Problem statement
Each line of the material below that holds the word "ROWS" needs to be copied.

Supplied data

⁂

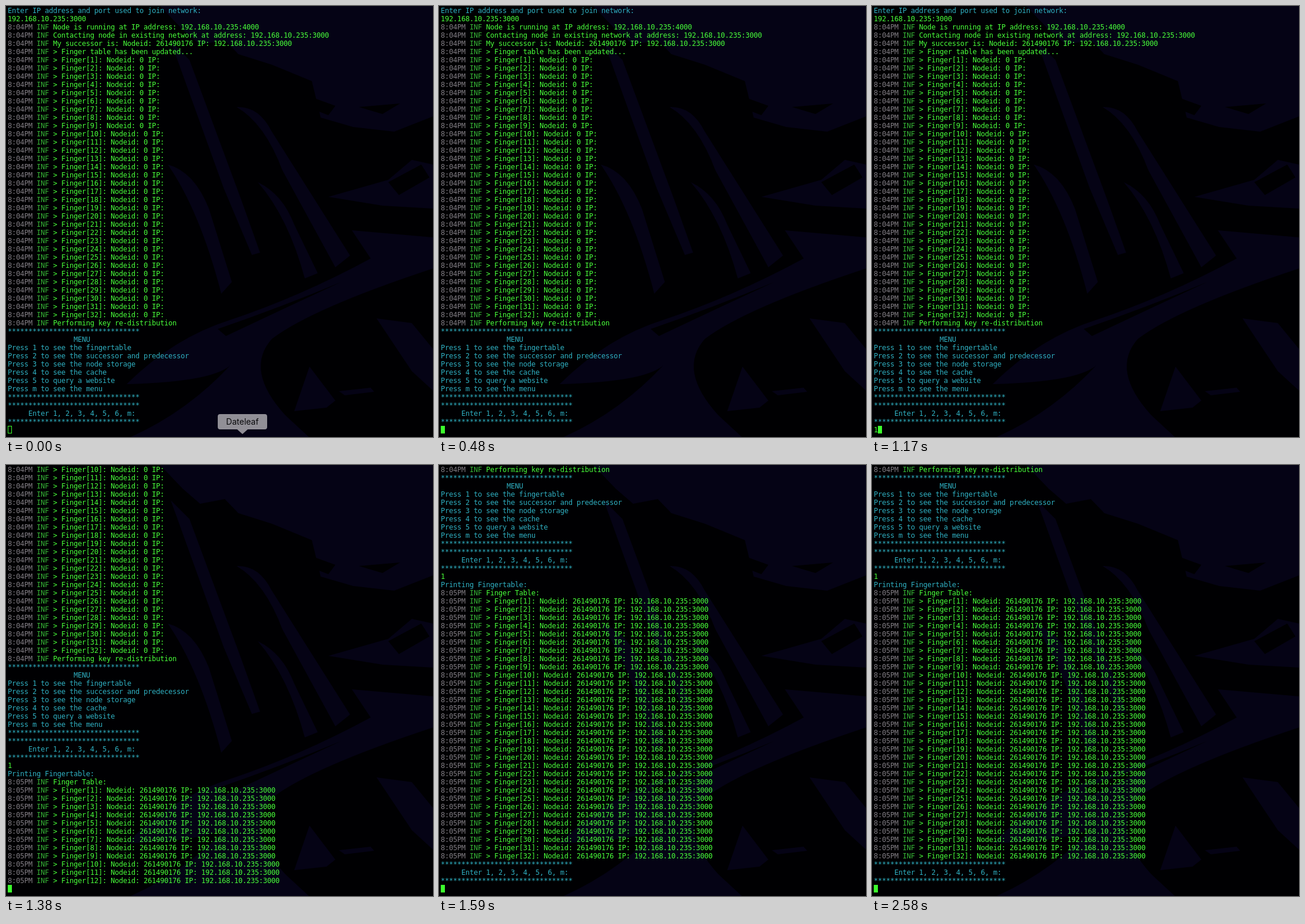
Animation of 726x734 px, one loop 2.64 s. Source, as an HTML page with a canvas:

```html
<!DOCTYPE html>
<html lang="en">
<head>
<meta charset="utf-8">
<title>Terminal</title>
<style>
  html, body { margin: 0; width: 726px; height: 734px; overflow: hidden; background: #000; }
  canvas { display: block; }
</style>
</head>
<body>
<canvas id="stage" width="726" height="734"></canvas>
<script>
const W = 726, H = 734, LOOP = 2640;
const CELL_W = 7, ROW_H = 14, LEFT = 3, TOP = 1, ROWS = 52;
const GREEN = '#48ff3a', CYAN = '#2fb0c2', GRAY = '#817d83', INFO = '#36b436';
const BLACK = '#000002', NAVY = '#050315';
const PROMPT_LINE = 51;
const ctx = document.getElementById('stage').getContext('2d');

// Terminal contents: every line is a list of [text, colour] spans.
const cyan = text => [[text, CYAN]];
const green = text => [[text, GREEN]];
const log = (time, text) => [[time + ' ', GRAY], ['INF ', INFO], [text, GREEN]];
const fingers = (time, tail) => Array.from({ length: 32 },
  (_, i) => log(time, `> Finger[${i + 1}]: Nodeid: ${tail}`));
const stars = cyan('*'.repeat(32));
const prompt = [stars, cyan('     Enter 1, 2, 3, 4, 5, 6, m:'), stars];
const peer = '192.168.10.235:3000';

const lines = [
  cyan('Enter IP address and port used to join network:'),
  green(peer),
  log('8:04PM', 'Node is running at IP address: 192.168.10.235:4000'),
  log('8:04PM', 'Contacting node in existing network at address: ' + peer),
  log('8:04PM', 'My successor is: Nodeid: 261490176 IP: ' + peer),
  log('8:04PM', '> Finger table has been updated...'),
  ...fingers('8:04PM', '0 IP:'),
  log('8:04PM', 'Performing key re-distribution'),
  stars,
  cyan(' '.repeat(16) + 'MENU'),
  cyan('Press 1 to see the fingertable'),
  cyan('Press 2 to see the successor and predecessor'),
  cyan('Press 3 to see the node storage'),
  cyan('Press 4 to see the cache'),
  cyan('Press 5 to query a website'),
  cyan('Press m to see the menu'),
  stars,
  ...prompt,
  green('1'),
  cyan('Printing Fingertable:'),
  log('8:05PM', 'Finger Table:'),
  ...fingers('8:05PM', '261490176 IP: ' + peer),
  ...prompt
];

// Dim wallpaper behind the terminal.
function makeWallpaper() {
  const layer = document.createElement('canvas');
  layer.width = W;
  layer.height = H;
  const g = layer.getContext('2d');
  const shape = (color, path) => {
    g.fillStyle = color;
    g.fill(new Path2D(path));
  };
  shape(BLACK, `M0 0H${W}V${H}H0Z`);
  // sky and ridge
  shape(NAVY, 'M262 0H726V188L660 214L590 206L535 190L520 128L452 100L395 82L372 58L330 66L300 40Z');
  shape(BLACK, 'M505 150L560 170L548 186L512 172ZM600 172L670 166L640 184Z');
  // building faces
  shape(NAVY, 'M280 60L312 92L400 330L432 420L418 424L370 310Z');
  shape(NAVY, 'M392 172Q430 170 452 214L585 425L560 445L470 280Q440 200 392 172Z');
  shape(NAVY, 'M275 270Q320 282 345 345L384 470L366 490Q330 350 275 270Z');
  shape(NAVY, 'M428 300Q470 320 490 372L530 455L508 464Q480 360 428 300Z');
  shape(NAVY, 'M548 325L650 296L690 262L726 270V345L640 340Z');
  shape(BLACK, 'M650 300L706 270L720 292L668 322Z');
  // road with its inner bend
  shape(NAVY, 'M588 382L726 394V447Q520 515 452 567Q405 620 475 697L515 734H212Q310 690 385 608Q360 640 205 644Q285 565 380 535Q500 495 620 430Z');
  shape(BLACK, 'M360 550Q470 512 570 470L480 512L374 562Z');
  // foreground rocks
  shape(NAVY, 'M516 614L560 672L545 684L490 690Z');
  shape(NAVY, 'M630 532L690 540L726 584V655L690 622Z');
  shape(NAVY, 'M566 656L620 650L626 657L576 663Z');
  return layer;
}

function drawLine(spans, row) {
  let col = 0;
  for (const [text, color] of spans) {
    ctx.fillStyle = color;
    for (const char of text) {
      if (char !== ' ') ctx.fillText(char, LEFT + col * CELL_W, TOP + row * ROW_H + 11);
      col++;
    }
  }
}

function drawCursor(col, row, focused) {
  const x = LEFT + col * CELL_W, y = TOP + row * ROW_H;
  ctx.fillStyle = ctx.strokeStyle = '#3cff2c';
  ctx.lineWidth = 1;
  if (focused) ctx.fillRect(x, y, CELL_W, ROW_H - 1);
  else ctx.strokeRect(x + 0.5, y + 0.5, CELL_W - 1, ROW_H - 2);
}

function drawLabel(alpha) {
  if (alpha <= 0) return;
  ctx.save();
  ctx.globalAlpha = alpha;
  ctx.fillStyle = '#918f96';
  ctx.beginPath();
  ctx.roundRect(360, 695, 84, 26, 4);
  ctx.moveTo(393, 721);
  ctx.lineTo(411, 721);
  ctx.lineTo(402, 729);
  ctx.fill();
  ctx.fillStyle = '#08080a';
  ctx.font = '14px Inter, sans-serif';
  ctx.textAlign = 'center';
  ctx.fillText('Dateleaf', 402, 713);
  ctx.restore();
}

const wallpaper = makeWallpaper();

function render(t) {
  const typed = t >= 780 && t < 1380;
  const cursorLine = t < 1380 ? PROMPT_LINE : t < 1410 ? 66 : lines.length;
  const first = cursorLine - (ROWS - 1);
  ctx.drawImage(wallpaper, 0, 0);
  ctx.font = '12px "DejaVu Sans Mono", monospace';
  for (let i = first; i < cursorLine; i++) drawLine(lines[i], i - first);
  if (typed) drawLine(lines[PROMPT_LINE], ROWS - 1);
  drawCursor(typed ? 1 : 0, ROWS - 1, t >= 240);
  drawLabel(t < 30 ? 1 : t < 480 ? (1 - (t - 30) / 450) ** 2 : 0);
}

const start = performance.now();
function tick() {
  render((performance.now() - start) % LOOP);
  requestAnimationFrame(tick);
}
tick();
</script>
</body>
</html>
```
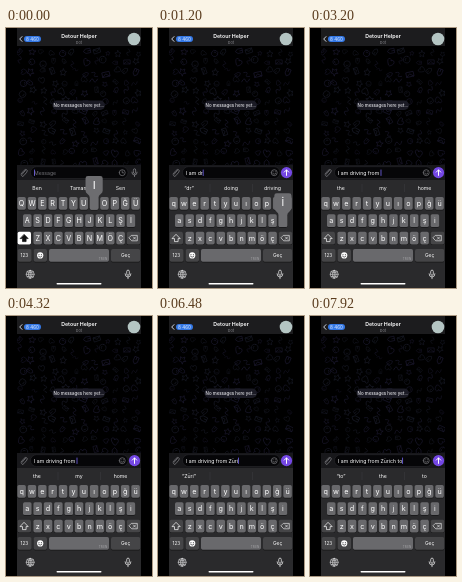
Recreate the animation shown at these times as an HTML page. Size 146 px wide and 260 px high, loop 8 s.

```html
<!DOCTYPE html>
<html lang="en">
<head>
<meta charset="utf-8">
<style>
html, body { margin: 0; width: 100%; height: 100%; overflow: hidden; background: #000; }
svg { display: block; width: 100vw; height: 100vh; font-family: Inter, "Liberation Sans", sans-serif; }
text { white-space: pre; }
</style>
</head>
<body>
<svg id="stage" viewBox="0 0 146 260"></svg>
<script>
const LOOP = 8000, HOLD = 100;
const stage = document.getElementById('stage');

function add(tag, attrs, parent = stage) {
  const el = document.createElementNS('http://www.w3.org/2000/svg', tag);
  for (const k in attrs) el.setAttribute(k, attrs[k]);
  return parent.appendChild(el);
}
const rect = (x, y, width, height, fill, rx = 0, parent) =>
  add('rect', { x, y, width, height, fill, rx }, parent);
const circle = (cx, cy, r, fill, parent) => add('circle', { cx, cy, r, fill }, parent);
const line = (d, stroke = '#ddd', width = .7, parent) => add('path', {
  d, stroke, fill: 'none', 'stroke-width': width, 'stroke-linecap': 'round', 'stroke-linejoin': 'round'
}, parent);
function label(str, x, y, size, fill = '#fff', anchor = 'middle', weight = 400, parent) {
  const el = add('text', { x, y, fill, 'font-size': size, 'text-anchor': anchor, 'font-weight': weight }, parent);
  el.textContent = str;
  return el;
}
const show = (el, on) => el.setAttribute('visibility', on ? 'visible' : 'hidden');
function setText(el, str) { if (el.textContent !== str) el.textContent = str; }

// Chat wallpaper: seeded faint doodles
let seed = 11;
const rnd = () => (seed = seed * 16807 % 2147483647) / 2147483647;
const doodles = [
  'M-3 0a3 3 0 1 0 6 0a3 3 0 1 0-6 0M-1 1q1 1 2 0',
  'M-3-2h6v4h-6zl3 2.5l3-2.5',
  'M0-3l1 2l2 .3l-1.5 1.5l.4 2.2l-1.9-1l-1.9 1l.4-2.2l-1.5-1.5l2-.3z',
  'M0 3q-5-4-2-5.5q2 0 2 1.5q0-1.5 2-1.5q3 1.5 0 5.5z',
  'M-3 2q1-5 3-2t3-2',
  'M-2 3v-4l2-2l2 2v4zM0 3v-2'
];
const wall = add('g', {});
for (let row = 0; row < 12; row++)
  for (let col = 0; col < 12; col++) {
    const x = 16 + col * 10.4 + rnd() * 5 - 2.5, y = 24 + row * 10 + rnd() * 5 - 2.5;
    const d = doodles[Math.floor(rnd() * doodles.length)];
    const p = line(d, rnd() < .5 ? '#1d1b31' : '#1a1c29', .55, wall);
    p.setAttribute('transform', `translate(${x} ${y}) rotate(${rnd() * 360}) scale(${.7 + rnd() * .5})`);
  }
rect(0, 18, 11, 120, '#000');
rect(135, 18, 11, 120, '#000');

// Header
rect(11, 0, 124, 18, '#1c1c1e');
line('M16 8.6l-2.3 2.4l2.3 2.4', '#dfe6f2', .9);
rect(18, 8, 17, 6, '#3478e5', 3);
label('8 460', 26.5, 12.7, 4.6, '#e6efff');
label('Detour Helper', 73, 10.2, 5.3, '#fff', 'middle', 600);
label('bot', 73, 15.6, 3.9, '#85858a');
circle(128, 11, 6.3, '#b4c5c3');

// Empty chat notice
rect(46.5, 72.5, 52.5, 9.5, '#1b1b25', 4.7);
label('No messages here yet...', 73, 79, 4.4, '#e4e4e8', 'middle', 500);

// Message bar
rect(11, 137, 124, 15, '#18181b');
rect(24.5, 138.7, 97.5, 11.8, '#060608', 5.9).setAttribute('stroke', '#2c2c31');
stage.lastChild.setAttribute('stroke-width', .5);
line('M19.5 142.3l-3.6 4.2q-.8 1.4.4 1.9q.7.2 1.5-.7l3-3.5q1.1-1.8-.3-2.6q-1.2-.6-2.3.7l-3.2 3.7', '#8e8e93', .65);
const hint = label('Message', 28, 146.5, 5.15, '#737378', 'start');
const typed = label('', 28, 146.5, 5.15, '#fff', 'start');
const caret = rect(28, 141.5, .8, 6.4, '#7566f0', .3);
line('M113.2 144.7a3 3 0 1 0 6 0a3 3 0 1 0-6 0', '#8e8e93', .6);
const timer = line('M116.2 142.9v1.9h1.4', '#8e8e93', .6);
const smile = line('M115.1 143.7v.2M117.3 143.7v.2M114.7 145.5q1.5 1.8 3 0', '#8e8e93', .6);
function mic(x, y, s, color) {
  const g = add('g', { transform: `translate(${x} ${y}) scale(${s})` });
  line('M-1.3-3q0-1.3 1.3-1.3t1.3 1.3v2.6q0 1.3-1.3 1.3t-1.3-1.3zM-2.9-.6q0 3.2 2.9 3.2t2.9-3.2M0 2.6v1.7', color, .8, g);
  return g;
}
const barMic = mic(128.5, 144.7, .9, '#8e8e93');
const send = add('g', {});
circle(0, 0, 5.6, '#7447e4', send);
line('M0 2.8v-5.4M-2.2-.5l2.2-2.2l2.2 2.2', '#fff', 1, send);

// Keyboard
rect(11, 152, 124, 108, '#2a2a2c');
const picked = rect(52.5, 154, 41.5, 12, '#6b6b6e', 2.2);
rect(51.8, 156, .4, 8, '#434346');
rect(94.2, 156, .4, 8, '#434346');
const hints = [31, 73, 114.5].map(x => label('', x, 161.9, 5.2));

const LETTER = '#69696c', DARK = '#454547';
function keyCap(x, y, w, fill) {
  rect(x, y + .6, w, 12.8, '#161617', 1.7);
  return rect(x, y, w, 12.8, fill, 1.7);
}
const keys = {};
[['qwertyuıopğü', 15.6, 169], ['asdfghjklşi', 21.3, 186.3], ['zxcvbnmöç', 31.7, 203.7]].forEach(([row, x0, y]) =>
  [...row].forEach((ch, i) => {
    const x = x0 + i * 10.36;
    keyCap(x - 4.3, y, 8.6, LETTER);
    keys[ch] = { x, y, el: label(ch, x, y + 8.8, 7.2) };
  }));
const shiftCap = keyCap(11.6, 203.7, 13.4, DARK);
const arrow = line('M18.3 206.6l3.9 4h-2.1v3h-3.6v-3h-2.1z', '#fff', .7);
keyCap(120.8, 203.7, 13.4, DARK);
line('M125.7 207.4h5.6v5.4h-5.6l-2.5-2.7zM127.3 208.9l2.4 2.4M129.7 208.9l-2.4 2.4', '#fff', .6);
keyCap(11.6, 221, 14, DARK);
label('123', 18.4, 229.1, 4.7);
keyCap(27.6, 221, 13.4, DARK);
circle(34.2, 227.4, 3.1, '#fff');
line('M33 226.4v.4M35.4 226.4v.4', DARK, .8);
line('M32.5 228.3q1.7 2 3.4 0', DARK, .8);
const spaceCap = keyCap(43, 221, 60, LETTER);
label('TR EN', 97, 232, 2.9, '#a9a9ac');
keyCap(105, 221, 29.2, DARK);
label('Geç', 119.6, 229.1, 4.9);

// Globe, dictation and home indicator
line('M20.2 246.3a4 4 0 1 0 8 0a4 4 0 1 0-8 0h8M24.2 242.3v8M24.2 242.3q-4 4 0 8q4-4 0-8M21.2 243.9q3 1.4 6 0M21.2 248.7q3-1.4 6 0', '#e2e2e4', .6);
mic(122, 246.4, 1, '#e2e2e4');
rect(50.5, 255, 45, 1.6, '#fff', .8);

// Key preview bubble, drawn around x = 0 and the top of its key
const bubble = add('g', {});
add('path', {
  d: 'M-6.2-21h12.4q2.4 0 2.4 2.4v12q0 2-2 3.7q-2.3 1.6-2.3 4v10q0 1.7-1.7 1.7h-5.2q-1.7 0-1.7-1.7v-10q0-2.4-2.3-4q-2-1.7-2-3.7v-12q0-2.4 2.4-2.4z',
  fill: '#6d6d70'
}, bubble);
const bubbleText = label('', 0, -8, 11, '#fff', 'middle', 400, bubble);

// Typing script: release time, text inserted
const strokes = [
  [80, 'I'], [320, ' '], [480, 'a'], [640, 'm'], [800, ' '], [960, 'd'], [1120, 'r'],
  [1280, 'i'], [1440, 'v'], [1600, 'i'], [1880, 'ng'], [2080, ' '],
  [2320, 'f'], [2500, 'r'], [2700, 'o'], [2880, 'm'], [3080, ' '],
  [5440, 'Z'], [5800, 'ü'], [6080, 'r'], [6400, 'i'], [6640, 'c'], [6880, 'h'],
  [7200, ' '], [7520, 't'], [7760, 'o']
];
const SHIFT_ON = 4880, SHIFT_OFF = 5440;
const offers = [
  [0, 'Ben', 'Tamam', 'Sen'], [160, '“I”', 'I’m', 'In'], [400, 'am', 'have', 'will'],
  [560, '“a”', 'am', 'and'], [720, '“am”', 'am', 'amazing'], [880, 'not', 'going', 'a'],
  [1040, '“d”', 'doing', 'done'], [1180, '“dr”', 'doing', 'driving'],
  [1360, '“dri”', 'driving', 'drinking'], [1520, '“driv”', 'driving', 'drive'],
  [1680, '“drivi”', 'driving', 'driving'], [2080, 'to', 'home', 'now'],
  [2400, '“f”', 'for', 'from'], [2580, '“fr”', 'from', 'free'], [2780, '“fro”', 'from', 'front'],
  [2960, '“from”', 'from', 'front'], [3160, 'the', 'my', 'home'], [SHIFT_ON, 'The', 'My', 'Home'],
  [5600, '“Z”', 'Zoo', 'Zone'], [5880, '“Zü”', '', ''], [6160, '“Zür”', '', ''], [6440, '“Züri”', '', ''],
  [6720, '“Züric”', 'Zürich', ''], [6960, '“Zürich”', 'Zürich', ''], [7280, 'to', 'and', 'the'],
  [7600, '“t”', 'to', 'the'], [7840, '“to”', 'the', 'to']
];

function draw(t) {
  const done = strokes.filter(s => s[0] <= t);
  const text = done.map(s => s[1]).join('');
  const last = done.length ? done[done.length - 1][0] : 0;
  const upper = t < 80 || (t >= SHIFT_ON && t < SHIFT_OFF);

  setText(typed, text);
  show(hint, !text);
  const idle = t - last;
  show(caret, idle < 500 || (idle - 500) % 1000 >= 500);
  caret.setAttribute('x', 28 + (text ? typed.getComputedTextLength() : 0));

  const grow = Math.min(1, Math.max(0, (t - 80) / 160));
  send.setAttribute('transform', `translate(128.5 144.6) scale(${grow})`);
  show(barMic, grow < .5);
  show(timer, !text);
  show(smile, text);

  const offer = offers.filter(o => o[0] <= t).pop();
  hints.forEach((el, i) => setText(el, offer[i + 1]));
  show(picked, t >= 1800 && t < 2000);

  for (const ch in keys) setText(keys[ch].el, upper ? ch.toLocaleUpperCase('tr') : ch);
  shiftCap.setAttribute('fill', upper ? '#fff' : DARK);
  arrow.setAttribute('stroke', upper ? '#111' : '#fff');
  arrow.setAttribute('fill', upper ? '#111' : 'none');

  const press = strokes.find(s => t >= s[0] - HOLD && t < s[0]);
  const key = press && keys[press[1].toLocaleLowerCase('tr')];
  spaceCap.setAttribute('fill', press && press[1] === ' ' ? DARK : LETTER);
  show(bubble, key);
  if (key) {
    const x = Math.max(20, Math.min(126, key.x));
    bubble.setAttribute('transform', `translate(${x} ${key.y})`);
    setText(bubbleText, press[1]);
  }
}

const start = performance.now();
function tick() {
  draw((performance.now() - start) % LOOP);
  requestAnimationFrame(tick);
}
tick();
</script>
</body>
</html>
```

⁂

Response below
const CELL_W = 7, ROW_H = 14, LEFT = 3, TOP = 1, ROWS = 52;
  const first = cursorLine - (ROWS - 1);
  if (typed) drawLine(lines[PROMPT_LINE], ROWS - 1);
  drawCursor(typed ? 1 : 0, ROWS - 1, t >= 240);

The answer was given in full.